Chassis, Wheels and Tires. A look at the underside of the 375 Plus reminds us of just how far suspension technology has come in 50 years. The beefed up De Dion solid rear axle and the independent front both ride on single transverse leaf-springs. Both are functional, but travel is limited. The tube-frame chassis is also well represented; particularly interesting is the rear section where the oversize fuel tank resides. There is no floor pan there, and with the rear deck raised, you can see all the way up to daylight. No matter how stock its exterior seems, the 375 Plus is a purebred racer, and it carries no unnecessary components. The wheels are a delight: dozens of delicate spokes blossom around the center knock-off nut. Tires are competent renditions of Pirelli Corsa (racing) tires. The one peculiarity is tire size: most documentation lists the rim size at 16 inches with fronts 6 inches wide and rears 1 inch wider; however, this model carries tires with sidewalls marked 7.00-17 at all four corners, and measurements confirm the wheels are correct to that scale. Hard to say whether this is an error or merely an aberration, as these cars were highly individualized, and its certainly possible that one could have been fielded with larger rolling stockif racing rules permitted. But, more important from a diecast perspective, their appearance is not out of line with the rest of the car.

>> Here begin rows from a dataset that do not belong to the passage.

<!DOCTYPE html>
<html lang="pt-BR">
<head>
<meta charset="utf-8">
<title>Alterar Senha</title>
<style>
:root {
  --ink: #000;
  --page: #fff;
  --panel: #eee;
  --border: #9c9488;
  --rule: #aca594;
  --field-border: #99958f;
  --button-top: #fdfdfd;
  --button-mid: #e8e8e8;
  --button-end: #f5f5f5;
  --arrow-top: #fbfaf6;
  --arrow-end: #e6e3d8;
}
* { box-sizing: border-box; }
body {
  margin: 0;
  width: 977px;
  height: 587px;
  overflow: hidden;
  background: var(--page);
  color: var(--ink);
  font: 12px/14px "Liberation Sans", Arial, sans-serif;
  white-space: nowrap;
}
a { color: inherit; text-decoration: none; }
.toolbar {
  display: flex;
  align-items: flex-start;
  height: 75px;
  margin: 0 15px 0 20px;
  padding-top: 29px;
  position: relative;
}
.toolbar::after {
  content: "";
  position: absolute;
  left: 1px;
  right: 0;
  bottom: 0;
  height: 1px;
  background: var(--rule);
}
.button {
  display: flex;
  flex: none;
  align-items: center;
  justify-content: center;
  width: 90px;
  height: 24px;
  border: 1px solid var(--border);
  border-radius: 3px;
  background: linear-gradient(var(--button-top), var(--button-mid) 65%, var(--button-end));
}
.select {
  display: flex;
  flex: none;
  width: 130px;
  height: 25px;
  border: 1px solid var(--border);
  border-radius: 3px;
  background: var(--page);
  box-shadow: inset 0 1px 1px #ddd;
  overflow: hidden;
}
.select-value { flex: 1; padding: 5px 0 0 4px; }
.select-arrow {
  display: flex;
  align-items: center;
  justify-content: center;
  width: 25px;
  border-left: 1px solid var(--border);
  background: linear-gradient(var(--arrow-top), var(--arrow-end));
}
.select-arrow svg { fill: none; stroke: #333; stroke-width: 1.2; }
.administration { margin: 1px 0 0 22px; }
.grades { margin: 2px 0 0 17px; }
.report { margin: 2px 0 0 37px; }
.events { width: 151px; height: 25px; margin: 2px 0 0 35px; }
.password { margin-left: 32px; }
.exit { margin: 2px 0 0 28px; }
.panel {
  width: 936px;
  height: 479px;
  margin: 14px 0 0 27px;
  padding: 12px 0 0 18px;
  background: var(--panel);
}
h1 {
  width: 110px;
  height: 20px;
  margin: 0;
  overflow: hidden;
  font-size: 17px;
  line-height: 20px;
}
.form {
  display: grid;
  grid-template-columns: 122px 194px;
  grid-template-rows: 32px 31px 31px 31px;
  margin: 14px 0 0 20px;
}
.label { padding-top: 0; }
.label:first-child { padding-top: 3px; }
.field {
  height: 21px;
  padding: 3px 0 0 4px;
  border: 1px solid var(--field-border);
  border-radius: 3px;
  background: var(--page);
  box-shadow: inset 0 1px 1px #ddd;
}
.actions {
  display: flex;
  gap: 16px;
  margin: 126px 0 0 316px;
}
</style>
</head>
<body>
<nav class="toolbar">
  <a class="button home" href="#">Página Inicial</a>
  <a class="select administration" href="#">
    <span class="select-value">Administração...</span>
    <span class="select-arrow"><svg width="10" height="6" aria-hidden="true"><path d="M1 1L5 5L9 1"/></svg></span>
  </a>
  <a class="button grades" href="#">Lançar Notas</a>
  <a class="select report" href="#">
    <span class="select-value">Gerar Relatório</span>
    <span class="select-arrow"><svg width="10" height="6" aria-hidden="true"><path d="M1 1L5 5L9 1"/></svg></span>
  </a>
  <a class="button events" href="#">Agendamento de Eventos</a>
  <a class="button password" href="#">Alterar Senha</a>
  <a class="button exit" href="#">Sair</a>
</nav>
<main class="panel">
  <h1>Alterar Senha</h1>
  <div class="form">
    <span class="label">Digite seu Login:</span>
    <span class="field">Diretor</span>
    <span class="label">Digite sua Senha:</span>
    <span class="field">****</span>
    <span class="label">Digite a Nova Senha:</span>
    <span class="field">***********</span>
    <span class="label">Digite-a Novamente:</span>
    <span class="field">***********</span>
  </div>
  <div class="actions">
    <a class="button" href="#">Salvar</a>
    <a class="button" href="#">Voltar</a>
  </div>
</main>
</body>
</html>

Length: 9.21 in.
Wheelbase: 5.66 in.
Width: 3.67 in.
Height: 2.25 in.
» Opening hood, door, trunk, various filler doors
» Operational steering
» Articulated suspension
» Removable cabin cover panel
|RATINGS (scale of 1-5)
Body, paint 4.5
Wheels, tires 4
Chassis, suspension, undercarriage 5
Presentation, proportion, stance 5
The 1954 375 Plus marks the beginning of a golden age of Ferrari styling; many of the traits that came to personify Ferraris most famous models can be seen in early form here. But however attractive it may be, this machine was bred to race; the Lampredi 5.0L V-12, reinforced driveline, giant fuel tank and svelte curb weight outclassed its competition and easily ran away with the WSC that year. Its surely not the first Ferrari that comes to mind for diecasting, but the more one considers BBRs choice here, the more appropriate it seems. This car is unique and historically significant, and the skill with which it is presented easily puts it in with the best in the premium 1:18 market. This is the best yet from BBR. The company will have to work hard to top it, but think of how much fun it will be to watch them try!
BBR distributed by Minichamps North America